Your objective:
Among the lines of the material below, how many carry the word "tail"? Only the number is wanted.
Content starts
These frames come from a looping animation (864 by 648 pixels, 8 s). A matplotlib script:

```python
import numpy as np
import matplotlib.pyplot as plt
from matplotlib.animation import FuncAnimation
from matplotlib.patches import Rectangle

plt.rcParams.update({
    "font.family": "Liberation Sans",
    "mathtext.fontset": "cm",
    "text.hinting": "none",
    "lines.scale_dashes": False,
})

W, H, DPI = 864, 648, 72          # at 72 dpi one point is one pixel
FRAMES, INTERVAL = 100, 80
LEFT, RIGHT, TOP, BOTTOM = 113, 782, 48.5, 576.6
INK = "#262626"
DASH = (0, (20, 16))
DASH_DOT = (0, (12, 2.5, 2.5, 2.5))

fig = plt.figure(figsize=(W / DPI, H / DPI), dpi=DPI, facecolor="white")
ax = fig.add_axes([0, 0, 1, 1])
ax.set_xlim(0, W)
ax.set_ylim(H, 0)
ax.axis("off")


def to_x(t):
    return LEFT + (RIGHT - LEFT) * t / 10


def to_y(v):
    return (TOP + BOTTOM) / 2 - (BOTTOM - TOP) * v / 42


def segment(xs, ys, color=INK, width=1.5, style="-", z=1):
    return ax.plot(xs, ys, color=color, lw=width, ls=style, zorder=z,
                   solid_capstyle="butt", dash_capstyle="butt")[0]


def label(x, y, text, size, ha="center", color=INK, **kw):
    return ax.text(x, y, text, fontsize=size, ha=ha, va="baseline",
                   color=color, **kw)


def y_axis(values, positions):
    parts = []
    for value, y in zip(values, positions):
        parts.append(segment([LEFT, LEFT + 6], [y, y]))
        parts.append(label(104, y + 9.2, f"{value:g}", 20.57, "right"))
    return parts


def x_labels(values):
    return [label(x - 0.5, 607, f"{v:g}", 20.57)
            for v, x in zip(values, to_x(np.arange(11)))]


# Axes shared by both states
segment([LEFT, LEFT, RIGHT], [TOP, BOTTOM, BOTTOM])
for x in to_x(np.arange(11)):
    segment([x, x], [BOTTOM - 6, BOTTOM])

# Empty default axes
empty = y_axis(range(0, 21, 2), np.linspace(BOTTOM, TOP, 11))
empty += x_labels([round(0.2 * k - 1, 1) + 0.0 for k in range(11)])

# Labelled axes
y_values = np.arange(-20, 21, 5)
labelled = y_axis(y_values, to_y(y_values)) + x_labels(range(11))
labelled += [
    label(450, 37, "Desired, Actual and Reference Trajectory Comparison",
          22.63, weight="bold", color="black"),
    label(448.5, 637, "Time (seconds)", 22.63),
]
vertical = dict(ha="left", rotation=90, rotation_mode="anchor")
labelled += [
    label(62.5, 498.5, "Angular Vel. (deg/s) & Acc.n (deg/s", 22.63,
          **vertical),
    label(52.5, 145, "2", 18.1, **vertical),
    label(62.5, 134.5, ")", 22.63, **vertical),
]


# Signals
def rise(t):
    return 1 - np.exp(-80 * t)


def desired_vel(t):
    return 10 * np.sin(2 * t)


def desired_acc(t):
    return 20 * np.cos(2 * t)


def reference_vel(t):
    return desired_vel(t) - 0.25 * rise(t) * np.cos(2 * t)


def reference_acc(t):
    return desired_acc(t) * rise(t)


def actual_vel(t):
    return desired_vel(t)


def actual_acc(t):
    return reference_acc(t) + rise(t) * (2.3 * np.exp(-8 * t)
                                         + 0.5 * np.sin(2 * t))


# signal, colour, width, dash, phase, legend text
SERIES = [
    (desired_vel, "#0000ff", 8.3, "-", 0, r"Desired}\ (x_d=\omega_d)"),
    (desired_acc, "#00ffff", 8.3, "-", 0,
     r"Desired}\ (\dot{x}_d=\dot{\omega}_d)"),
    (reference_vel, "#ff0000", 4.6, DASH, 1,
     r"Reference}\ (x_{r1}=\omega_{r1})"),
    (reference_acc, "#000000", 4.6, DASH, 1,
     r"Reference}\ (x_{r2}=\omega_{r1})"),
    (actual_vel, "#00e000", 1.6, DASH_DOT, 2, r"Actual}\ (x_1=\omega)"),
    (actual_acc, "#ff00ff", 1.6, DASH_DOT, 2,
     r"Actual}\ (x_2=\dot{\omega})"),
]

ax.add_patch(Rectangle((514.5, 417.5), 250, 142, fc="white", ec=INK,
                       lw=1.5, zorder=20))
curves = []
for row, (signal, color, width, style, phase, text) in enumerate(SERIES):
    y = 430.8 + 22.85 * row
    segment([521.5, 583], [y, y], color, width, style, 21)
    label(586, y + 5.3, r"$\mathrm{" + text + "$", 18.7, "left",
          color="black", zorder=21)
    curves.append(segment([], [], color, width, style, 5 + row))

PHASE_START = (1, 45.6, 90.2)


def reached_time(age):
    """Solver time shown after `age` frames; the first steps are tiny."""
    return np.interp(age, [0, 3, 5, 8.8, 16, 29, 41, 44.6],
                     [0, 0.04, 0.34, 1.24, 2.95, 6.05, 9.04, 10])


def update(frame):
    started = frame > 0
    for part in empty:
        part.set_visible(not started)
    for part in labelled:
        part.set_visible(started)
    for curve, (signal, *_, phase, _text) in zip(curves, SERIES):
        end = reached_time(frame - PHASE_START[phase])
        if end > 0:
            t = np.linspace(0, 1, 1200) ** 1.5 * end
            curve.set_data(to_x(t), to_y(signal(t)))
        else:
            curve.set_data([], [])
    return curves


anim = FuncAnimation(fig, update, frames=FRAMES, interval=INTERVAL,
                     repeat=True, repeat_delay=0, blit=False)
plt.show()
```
Content ends
Content starts
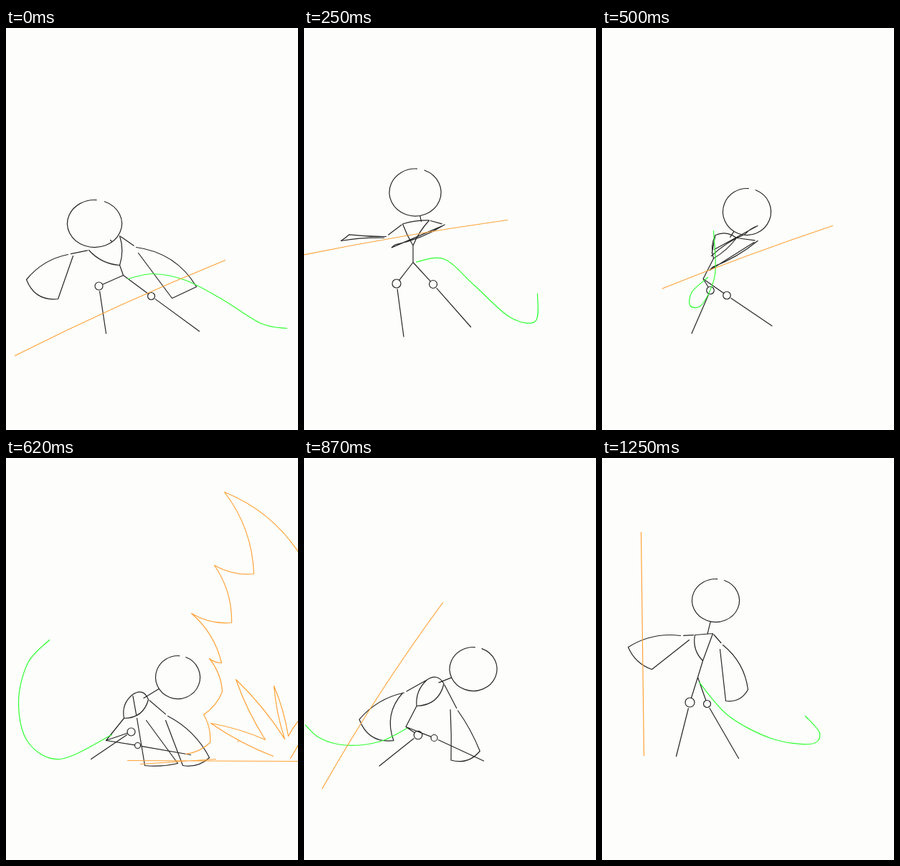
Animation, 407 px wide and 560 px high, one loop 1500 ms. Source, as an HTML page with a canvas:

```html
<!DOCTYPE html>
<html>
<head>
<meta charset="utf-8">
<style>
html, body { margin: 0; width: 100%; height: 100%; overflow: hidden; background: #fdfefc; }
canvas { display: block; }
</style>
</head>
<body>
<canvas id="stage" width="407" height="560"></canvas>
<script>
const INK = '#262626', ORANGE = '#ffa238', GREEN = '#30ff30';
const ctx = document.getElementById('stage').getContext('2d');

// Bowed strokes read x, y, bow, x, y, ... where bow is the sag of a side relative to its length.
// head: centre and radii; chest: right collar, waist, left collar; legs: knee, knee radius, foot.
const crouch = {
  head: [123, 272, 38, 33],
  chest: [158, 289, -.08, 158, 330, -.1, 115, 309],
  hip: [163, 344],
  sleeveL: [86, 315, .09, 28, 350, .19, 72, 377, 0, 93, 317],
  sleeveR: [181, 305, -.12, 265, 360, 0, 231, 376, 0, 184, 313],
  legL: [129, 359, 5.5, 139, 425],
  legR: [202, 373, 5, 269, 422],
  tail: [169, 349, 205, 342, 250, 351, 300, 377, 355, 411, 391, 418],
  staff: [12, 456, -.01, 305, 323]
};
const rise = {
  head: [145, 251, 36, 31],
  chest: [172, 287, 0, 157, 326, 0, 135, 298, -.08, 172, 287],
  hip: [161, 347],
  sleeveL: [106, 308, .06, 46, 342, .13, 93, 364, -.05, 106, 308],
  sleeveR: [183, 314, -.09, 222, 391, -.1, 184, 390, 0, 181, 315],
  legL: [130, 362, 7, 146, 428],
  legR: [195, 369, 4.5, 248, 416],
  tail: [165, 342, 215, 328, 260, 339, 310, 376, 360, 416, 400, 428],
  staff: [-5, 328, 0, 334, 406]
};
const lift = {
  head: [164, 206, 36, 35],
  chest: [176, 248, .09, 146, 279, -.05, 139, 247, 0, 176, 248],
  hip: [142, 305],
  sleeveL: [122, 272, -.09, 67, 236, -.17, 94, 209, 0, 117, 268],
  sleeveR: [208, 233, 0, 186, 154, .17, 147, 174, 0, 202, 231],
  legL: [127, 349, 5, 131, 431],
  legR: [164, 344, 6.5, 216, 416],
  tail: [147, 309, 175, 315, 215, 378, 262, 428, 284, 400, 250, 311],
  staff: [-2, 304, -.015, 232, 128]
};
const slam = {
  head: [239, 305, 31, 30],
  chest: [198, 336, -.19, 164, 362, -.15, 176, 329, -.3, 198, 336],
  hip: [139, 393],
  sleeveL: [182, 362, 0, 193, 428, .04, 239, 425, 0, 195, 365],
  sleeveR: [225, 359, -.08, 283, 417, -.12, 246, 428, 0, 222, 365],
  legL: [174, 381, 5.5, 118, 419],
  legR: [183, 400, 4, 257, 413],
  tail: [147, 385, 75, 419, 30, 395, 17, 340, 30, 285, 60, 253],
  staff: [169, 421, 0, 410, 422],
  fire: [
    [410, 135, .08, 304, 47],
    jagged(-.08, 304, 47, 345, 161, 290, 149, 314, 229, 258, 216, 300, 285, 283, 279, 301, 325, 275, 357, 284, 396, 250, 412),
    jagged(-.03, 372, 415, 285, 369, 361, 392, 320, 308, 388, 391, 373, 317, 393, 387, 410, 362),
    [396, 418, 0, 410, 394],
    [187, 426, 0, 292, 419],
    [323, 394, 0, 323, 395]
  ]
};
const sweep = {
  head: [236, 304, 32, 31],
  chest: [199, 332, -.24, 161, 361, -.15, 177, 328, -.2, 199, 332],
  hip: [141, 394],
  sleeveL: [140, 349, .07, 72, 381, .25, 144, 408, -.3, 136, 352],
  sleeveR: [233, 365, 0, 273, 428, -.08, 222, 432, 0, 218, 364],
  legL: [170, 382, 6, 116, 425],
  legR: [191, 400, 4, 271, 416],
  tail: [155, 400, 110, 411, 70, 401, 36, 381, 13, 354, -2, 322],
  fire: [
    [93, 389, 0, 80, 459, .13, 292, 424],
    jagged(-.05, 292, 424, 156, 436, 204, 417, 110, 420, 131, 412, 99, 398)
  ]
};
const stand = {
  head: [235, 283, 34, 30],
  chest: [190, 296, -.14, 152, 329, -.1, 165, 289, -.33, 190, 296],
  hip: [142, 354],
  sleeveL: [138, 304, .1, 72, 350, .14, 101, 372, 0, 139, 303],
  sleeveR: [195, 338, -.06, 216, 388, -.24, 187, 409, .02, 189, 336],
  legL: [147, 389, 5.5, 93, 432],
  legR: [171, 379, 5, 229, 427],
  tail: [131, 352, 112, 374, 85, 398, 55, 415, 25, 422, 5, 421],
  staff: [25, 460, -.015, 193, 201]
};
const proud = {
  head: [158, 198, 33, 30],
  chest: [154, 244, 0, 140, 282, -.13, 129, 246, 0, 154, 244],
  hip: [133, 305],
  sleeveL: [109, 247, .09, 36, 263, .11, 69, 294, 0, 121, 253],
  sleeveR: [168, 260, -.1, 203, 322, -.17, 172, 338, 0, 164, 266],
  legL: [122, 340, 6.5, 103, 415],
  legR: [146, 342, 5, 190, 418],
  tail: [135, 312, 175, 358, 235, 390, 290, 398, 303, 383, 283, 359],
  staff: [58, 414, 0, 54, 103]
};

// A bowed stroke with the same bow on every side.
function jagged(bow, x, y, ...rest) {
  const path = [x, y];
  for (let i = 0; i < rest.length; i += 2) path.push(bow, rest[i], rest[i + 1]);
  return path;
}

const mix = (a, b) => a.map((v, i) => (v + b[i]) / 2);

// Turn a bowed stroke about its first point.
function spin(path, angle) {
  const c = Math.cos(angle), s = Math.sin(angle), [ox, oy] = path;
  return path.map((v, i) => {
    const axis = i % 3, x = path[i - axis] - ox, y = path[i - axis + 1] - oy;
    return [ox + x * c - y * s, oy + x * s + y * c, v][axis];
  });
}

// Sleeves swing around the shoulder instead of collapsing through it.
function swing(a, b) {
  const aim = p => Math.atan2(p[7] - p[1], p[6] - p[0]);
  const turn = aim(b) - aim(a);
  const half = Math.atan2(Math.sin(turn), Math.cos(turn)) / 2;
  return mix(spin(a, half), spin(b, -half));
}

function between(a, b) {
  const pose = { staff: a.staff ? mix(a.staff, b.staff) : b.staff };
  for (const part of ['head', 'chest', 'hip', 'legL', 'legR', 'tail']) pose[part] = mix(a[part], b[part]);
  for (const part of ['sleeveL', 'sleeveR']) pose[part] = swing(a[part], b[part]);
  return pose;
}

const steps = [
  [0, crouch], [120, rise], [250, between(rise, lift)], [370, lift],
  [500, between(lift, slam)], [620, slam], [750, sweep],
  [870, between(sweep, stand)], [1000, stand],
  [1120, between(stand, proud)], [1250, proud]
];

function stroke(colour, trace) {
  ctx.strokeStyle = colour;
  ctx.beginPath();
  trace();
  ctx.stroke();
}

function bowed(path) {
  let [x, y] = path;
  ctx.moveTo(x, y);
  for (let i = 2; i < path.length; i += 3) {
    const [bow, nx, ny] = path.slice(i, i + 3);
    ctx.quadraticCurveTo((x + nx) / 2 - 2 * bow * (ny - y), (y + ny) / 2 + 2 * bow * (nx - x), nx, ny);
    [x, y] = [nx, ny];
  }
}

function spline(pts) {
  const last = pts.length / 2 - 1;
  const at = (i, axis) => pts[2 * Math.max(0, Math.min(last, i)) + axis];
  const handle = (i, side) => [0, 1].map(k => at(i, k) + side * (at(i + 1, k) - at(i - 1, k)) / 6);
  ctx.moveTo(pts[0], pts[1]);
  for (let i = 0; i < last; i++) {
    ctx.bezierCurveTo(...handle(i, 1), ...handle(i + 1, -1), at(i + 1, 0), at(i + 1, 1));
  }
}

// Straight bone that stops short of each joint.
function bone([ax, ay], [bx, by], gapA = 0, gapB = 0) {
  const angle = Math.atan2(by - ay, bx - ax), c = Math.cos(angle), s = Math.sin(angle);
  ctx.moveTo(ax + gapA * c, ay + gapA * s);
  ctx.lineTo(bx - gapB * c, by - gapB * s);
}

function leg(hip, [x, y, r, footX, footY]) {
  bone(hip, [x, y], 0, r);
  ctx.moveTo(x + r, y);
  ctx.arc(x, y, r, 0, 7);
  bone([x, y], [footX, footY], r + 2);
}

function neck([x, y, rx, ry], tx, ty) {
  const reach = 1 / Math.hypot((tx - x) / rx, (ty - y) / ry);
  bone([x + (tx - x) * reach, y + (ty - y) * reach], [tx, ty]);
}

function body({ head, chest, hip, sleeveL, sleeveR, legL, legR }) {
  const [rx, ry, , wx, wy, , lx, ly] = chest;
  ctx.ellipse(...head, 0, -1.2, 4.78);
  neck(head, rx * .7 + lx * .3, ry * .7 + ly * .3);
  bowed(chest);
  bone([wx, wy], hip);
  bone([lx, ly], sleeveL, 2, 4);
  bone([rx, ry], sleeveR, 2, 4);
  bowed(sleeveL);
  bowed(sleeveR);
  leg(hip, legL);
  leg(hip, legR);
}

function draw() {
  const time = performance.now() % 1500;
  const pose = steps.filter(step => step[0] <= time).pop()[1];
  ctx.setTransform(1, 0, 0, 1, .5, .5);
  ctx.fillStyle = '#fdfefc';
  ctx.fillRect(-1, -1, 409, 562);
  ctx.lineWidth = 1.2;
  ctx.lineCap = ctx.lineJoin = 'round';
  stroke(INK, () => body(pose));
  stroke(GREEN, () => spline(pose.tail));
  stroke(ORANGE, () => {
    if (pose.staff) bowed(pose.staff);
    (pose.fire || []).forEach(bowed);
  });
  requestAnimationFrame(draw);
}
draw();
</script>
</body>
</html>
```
Content ends
Output for this task:
9